Two senators voiced their opposition to the bill, citing statistics of rising use and accidental use by children.
Sen. Robert Karnes, R-Randolph, said he doesn’t believe the bill as amended by the Health Committee was enough to prevent misuse. He said anything with sugar would attract the attention of a child. He read off a list of “gross” candy marketed at children, including vomit-flavored jelly beans from the Jelly Belly Harry Potter line.
“If kids are enticed by ‘camel balls,’ I’m not sure there’s anything that won’t entice them,” he said, referring to a type of liquid-filled gumballs.
Studies of medical cannabis programs across the country found accidental use by children increased following implementation. A study of Colorado published in the Journal of the American Medical Association found regional poison control calls increased “significantly” and at a higher rate than the rest of the country between 2009 and 2015. Edibles were the culprit in a little more than half of all cases.
Colorado enacted stricter packaging laws after increases were seen. SB 590 is modeled after that legislation.
Sen. Tom Takubo, R-Kanawha, a physician, said while the percentages in the studies are large, the actual number of cases is still relatively low. The Colorado study found 81 patients were hospitalized in the six-year period. The rate increased from one in 2009 to 16 in 2015.
Takubo said he is against smoking marijuana because of the danger to the lungs, but edibles are a good balance to still provide the benefits to those who need it.
“If you take away the edible fashion, there are some people who can benefit, like the gentleman from Cabell — he probably smoked a lot of tobacco because they smoked a lot of tobacco [in the military in wars like] World War II and Vietnam. He probably doesn’t have very good lung function,” Takubo said. “In order to get those, if we take out edibles, they are going to try and make it themselves, because if they smoke it they might not be able to breathe after.”
The bill passed 26-8 and now heads to the House of Delegates.
No patients in West Virginia have access to medical cannabis yet, but registration of patients began last year. Last week, the Department of Health and Human Resources announced a laboratory permit for medical cannabis testing was awarded to Analabs Inc., of Crab Orchard. The lab is expected to perform a range of testing to ensure products are safe for patient medical use.

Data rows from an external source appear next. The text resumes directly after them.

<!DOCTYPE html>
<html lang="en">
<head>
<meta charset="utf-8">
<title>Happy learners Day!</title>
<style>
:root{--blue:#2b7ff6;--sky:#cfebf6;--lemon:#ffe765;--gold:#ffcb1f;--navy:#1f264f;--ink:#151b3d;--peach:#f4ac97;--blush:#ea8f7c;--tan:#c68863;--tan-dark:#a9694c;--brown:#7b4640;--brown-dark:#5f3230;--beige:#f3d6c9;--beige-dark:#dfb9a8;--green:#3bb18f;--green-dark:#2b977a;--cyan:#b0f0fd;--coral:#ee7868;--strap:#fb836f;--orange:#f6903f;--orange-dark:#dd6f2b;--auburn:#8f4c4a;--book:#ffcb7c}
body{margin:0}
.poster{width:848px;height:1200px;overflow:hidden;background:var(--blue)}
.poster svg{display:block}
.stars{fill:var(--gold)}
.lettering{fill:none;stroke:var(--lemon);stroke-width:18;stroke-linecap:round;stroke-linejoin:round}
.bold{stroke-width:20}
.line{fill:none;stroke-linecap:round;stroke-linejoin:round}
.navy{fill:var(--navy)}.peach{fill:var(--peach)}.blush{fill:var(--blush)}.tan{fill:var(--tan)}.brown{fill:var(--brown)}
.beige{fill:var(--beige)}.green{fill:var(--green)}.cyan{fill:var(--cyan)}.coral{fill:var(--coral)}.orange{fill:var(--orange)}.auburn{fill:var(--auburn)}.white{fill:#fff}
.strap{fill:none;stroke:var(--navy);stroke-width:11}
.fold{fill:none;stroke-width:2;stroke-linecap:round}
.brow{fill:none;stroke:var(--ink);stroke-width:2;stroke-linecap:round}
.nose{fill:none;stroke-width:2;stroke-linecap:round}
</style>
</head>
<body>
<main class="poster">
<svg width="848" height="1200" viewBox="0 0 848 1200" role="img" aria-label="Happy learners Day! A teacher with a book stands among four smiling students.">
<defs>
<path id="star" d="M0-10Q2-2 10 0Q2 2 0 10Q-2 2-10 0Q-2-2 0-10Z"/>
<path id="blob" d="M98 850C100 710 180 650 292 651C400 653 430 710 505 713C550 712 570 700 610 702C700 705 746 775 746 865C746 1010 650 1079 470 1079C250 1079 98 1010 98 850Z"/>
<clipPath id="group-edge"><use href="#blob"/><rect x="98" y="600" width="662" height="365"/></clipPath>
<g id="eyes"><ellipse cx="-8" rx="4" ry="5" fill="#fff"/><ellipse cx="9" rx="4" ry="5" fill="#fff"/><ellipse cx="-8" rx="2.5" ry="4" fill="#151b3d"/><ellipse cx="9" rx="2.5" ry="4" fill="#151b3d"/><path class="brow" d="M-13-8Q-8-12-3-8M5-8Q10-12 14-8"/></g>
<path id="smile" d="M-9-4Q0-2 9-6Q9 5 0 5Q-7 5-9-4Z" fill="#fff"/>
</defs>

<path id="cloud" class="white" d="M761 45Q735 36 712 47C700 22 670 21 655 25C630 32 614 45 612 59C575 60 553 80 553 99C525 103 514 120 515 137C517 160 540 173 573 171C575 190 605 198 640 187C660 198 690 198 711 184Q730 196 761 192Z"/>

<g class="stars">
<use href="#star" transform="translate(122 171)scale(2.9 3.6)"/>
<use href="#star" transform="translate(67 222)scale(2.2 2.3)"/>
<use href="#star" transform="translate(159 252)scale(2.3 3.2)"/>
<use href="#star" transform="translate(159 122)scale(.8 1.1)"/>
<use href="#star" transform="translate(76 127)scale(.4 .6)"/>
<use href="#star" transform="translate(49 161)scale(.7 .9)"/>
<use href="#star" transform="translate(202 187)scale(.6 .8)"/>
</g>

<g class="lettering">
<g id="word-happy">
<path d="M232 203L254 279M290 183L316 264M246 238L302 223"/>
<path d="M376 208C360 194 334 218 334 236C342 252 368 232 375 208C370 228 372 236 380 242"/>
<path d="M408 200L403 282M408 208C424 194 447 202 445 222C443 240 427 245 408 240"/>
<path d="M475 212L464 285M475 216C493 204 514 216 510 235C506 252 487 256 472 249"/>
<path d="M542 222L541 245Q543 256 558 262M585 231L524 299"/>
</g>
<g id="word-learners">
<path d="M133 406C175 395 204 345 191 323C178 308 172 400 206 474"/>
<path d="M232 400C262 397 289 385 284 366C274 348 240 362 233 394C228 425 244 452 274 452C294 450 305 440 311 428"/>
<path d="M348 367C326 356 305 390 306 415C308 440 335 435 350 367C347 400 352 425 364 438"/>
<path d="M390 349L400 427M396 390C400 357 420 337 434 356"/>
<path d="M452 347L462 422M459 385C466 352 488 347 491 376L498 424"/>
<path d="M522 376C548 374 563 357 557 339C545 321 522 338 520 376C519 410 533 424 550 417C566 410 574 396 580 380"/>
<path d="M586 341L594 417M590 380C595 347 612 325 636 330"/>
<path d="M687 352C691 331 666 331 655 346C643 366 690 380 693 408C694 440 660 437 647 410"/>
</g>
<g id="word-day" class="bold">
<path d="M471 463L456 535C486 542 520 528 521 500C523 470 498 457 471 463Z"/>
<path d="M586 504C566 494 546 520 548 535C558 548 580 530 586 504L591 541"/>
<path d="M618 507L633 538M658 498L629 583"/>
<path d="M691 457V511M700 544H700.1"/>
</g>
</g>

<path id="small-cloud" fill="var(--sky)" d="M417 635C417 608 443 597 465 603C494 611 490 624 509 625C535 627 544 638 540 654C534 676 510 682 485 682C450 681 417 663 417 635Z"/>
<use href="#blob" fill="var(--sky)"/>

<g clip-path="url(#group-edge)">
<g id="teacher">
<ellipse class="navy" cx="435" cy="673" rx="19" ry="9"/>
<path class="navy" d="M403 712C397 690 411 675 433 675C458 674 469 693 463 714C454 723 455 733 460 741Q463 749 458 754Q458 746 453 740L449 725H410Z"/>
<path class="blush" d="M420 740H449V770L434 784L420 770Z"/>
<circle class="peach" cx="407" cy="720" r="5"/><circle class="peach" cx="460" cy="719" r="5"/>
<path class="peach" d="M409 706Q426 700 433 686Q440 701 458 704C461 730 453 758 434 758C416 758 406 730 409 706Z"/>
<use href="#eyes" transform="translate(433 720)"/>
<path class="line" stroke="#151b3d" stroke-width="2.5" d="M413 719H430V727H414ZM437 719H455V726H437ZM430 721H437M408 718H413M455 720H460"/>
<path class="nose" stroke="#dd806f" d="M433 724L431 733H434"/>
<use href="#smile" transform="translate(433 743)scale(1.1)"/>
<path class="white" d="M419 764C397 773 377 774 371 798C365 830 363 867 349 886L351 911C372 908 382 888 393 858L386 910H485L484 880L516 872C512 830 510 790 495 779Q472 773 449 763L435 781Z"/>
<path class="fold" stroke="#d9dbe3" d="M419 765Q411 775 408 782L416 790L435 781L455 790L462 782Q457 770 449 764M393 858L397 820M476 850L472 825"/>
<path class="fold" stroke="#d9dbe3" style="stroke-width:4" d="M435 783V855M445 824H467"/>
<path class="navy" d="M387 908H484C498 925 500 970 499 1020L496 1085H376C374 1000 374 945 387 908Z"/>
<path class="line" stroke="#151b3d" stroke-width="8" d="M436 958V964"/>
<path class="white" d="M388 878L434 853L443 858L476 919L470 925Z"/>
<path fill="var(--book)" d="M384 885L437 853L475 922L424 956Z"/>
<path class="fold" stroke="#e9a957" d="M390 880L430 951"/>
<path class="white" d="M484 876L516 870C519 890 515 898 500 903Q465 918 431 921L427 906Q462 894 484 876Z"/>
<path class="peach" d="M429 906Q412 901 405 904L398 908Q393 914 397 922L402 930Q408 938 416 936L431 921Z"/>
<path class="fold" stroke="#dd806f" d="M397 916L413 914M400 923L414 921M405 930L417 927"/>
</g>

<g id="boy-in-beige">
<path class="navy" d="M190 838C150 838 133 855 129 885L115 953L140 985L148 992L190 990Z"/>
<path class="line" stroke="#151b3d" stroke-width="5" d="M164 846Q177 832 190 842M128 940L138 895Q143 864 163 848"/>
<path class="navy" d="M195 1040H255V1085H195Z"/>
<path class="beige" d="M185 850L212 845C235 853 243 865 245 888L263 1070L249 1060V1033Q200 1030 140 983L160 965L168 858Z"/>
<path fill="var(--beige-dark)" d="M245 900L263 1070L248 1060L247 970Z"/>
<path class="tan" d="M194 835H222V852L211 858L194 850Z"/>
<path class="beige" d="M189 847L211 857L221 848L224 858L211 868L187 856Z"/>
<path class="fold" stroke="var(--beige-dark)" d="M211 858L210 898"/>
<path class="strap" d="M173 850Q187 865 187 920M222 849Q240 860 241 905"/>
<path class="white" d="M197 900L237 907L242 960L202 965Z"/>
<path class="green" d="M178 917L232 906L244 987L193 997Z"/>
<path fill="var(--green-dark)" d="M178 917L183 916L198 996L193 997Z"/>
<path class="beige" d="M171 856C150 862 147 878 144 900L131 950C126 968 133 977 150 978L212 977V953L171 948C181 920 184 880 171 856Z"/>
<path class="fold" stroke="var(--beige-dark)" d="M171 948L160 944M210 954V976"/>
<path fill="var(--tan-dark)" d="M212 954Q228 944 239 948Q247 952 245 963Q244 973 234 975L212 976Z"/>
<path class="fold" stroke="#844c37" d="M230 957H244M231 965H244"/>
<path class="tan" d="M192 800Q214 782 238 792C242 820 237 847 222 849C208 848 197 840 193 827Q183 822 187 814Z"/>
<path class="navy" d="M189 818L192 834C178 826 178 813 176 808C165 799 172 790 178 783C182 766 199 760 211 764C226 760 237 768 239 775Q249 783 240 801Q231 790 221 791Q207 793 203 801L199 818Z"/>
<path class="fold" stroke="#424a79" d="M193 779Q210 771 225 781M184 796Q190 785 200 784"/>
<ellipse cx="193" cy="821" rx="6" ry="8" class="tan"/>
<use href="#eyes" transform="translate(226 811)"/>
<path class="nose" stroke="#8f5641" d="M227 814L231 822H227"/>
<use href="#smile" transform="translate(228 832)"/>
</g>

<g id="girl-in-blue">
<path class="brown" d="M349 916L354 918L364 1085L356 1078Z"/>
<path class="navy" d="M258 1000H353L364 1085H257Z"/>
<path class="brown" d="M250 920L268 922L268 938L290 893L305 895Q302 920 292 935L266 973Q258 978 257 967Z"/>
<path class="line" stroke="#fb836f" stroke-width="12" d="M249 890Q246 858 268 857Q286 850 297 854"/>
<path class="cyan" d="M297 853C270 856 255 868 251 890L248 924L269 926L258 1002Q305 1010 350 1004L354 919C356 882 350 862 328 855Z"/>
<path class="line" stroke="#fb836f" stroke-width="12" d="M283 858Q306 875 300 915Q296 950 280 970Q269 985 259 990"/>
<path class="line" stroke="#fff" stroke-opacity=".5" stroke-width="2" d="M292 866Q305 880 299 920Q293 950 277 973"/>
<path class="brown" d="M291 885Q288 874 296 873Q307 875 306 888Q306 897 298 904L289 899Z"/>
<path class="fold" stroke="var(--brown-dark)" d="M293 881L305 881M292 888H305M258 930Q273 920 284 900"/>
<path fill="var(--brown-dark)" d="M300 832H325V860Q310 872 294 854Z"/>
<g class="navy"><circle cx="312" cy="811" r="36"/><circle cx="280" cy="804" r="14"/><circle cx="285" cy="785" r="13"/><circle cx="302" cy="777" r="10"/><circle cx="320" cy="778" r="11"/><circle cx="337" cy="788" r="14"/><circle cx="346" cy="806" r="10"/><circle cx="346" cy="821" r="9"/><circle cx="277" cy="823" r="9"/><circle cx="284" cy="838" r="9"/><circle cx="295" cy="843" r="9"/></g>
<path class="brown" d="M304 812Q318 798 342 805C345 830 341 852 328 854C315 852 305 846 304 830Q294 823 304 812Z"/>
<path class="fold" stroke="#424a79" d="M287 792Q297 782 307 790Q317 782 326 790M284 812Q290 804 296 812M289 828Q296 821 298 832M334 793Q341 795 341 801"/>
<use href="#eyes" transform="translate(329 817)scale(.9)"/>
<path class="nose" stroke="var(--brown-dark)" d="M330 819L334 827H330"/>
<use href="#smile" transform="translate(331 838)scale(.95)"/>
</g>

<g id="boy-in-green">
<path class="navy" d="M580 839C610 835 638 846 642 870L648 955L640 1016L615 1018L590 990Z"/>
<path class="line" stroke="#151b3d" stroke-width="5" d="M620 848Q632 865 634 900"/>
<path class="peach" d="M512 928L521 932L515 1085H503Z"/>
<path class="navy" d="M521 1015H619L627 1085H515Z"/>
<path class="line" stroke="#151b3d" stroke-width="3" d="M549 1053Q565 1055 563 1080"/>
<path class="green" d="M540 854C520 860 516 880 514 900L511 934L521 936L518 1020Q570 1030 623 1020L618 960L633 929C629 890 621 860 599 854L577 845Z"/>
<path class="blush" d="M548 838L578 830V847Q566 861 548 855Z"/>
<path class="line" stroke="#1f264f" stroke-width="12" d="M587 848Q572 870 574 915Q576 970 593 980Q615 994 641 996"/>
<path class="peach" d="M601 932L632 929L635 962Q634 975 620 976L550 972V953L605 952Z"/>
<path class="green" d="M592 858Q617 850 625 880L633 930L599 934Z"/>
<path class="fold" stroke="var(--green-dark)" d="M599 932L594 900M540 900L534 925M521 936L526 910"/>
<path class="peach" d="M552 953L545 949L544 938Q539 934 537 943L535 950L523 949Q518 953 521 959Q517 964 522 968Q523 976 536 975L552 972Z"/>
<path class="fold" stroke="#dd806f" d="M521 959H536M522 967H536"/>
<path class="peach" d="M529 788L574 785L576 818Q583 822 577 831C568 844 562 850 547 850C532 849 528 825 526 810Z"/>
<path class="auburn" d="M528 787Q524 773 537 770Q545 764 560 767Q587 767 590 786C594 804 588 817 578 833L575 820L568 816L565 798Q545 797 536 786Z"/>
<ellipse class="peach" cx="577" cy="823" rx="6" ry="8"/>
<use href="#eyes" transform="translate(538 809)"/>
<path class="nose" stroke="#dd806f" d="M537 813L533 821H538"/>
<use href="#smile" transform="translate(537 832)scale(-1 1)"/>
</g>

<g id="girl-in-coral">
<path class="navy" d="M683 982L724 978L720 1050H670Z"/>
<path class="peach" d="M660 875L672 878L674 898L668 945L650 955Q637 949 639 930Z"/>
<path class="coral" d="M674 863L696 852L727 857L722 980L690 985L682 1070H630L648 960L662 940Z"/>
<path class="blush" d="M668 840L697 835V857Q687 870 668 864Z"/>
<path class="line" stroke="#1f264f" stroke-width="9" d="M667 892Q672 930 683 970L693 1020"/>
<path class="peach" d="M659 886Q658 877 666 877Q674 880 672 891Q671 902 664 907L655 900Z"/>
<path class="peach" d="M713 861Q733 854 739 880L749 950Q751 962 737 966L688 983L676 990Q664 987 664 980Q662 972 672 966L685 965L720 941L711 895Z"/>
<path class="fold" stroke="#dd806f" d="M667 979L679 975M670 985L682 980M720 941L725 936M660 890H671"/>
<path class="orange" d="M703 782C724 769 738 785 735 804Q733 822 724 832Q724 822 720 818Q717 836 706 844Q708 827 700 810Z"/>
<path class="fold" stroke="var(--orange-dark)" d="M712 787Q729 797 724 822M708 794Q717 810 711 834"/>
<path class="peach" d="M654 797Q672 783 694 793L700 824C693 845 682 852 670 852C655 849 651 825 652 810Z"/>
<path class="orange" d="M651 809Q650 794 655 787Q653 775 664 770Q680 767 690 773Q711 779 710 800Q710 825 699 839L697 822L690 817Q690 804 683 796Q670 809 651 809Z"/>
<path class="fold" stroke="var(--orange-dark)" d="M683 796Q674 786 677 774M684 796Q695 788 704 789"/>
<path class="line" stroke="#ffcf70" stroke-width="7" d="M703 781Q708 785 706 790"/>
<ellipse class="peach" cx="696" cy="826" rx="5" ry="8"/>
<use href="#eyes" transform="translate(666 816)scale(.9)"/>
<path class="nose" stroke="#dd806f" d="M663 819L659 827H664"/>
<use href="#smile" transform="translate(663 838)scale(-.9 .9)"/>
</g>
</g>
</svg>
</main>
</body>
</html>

Reporter Taylor Stuck can be reached at [email protected]. Follow her on Twitter and Facebook @TaylorStuckHD.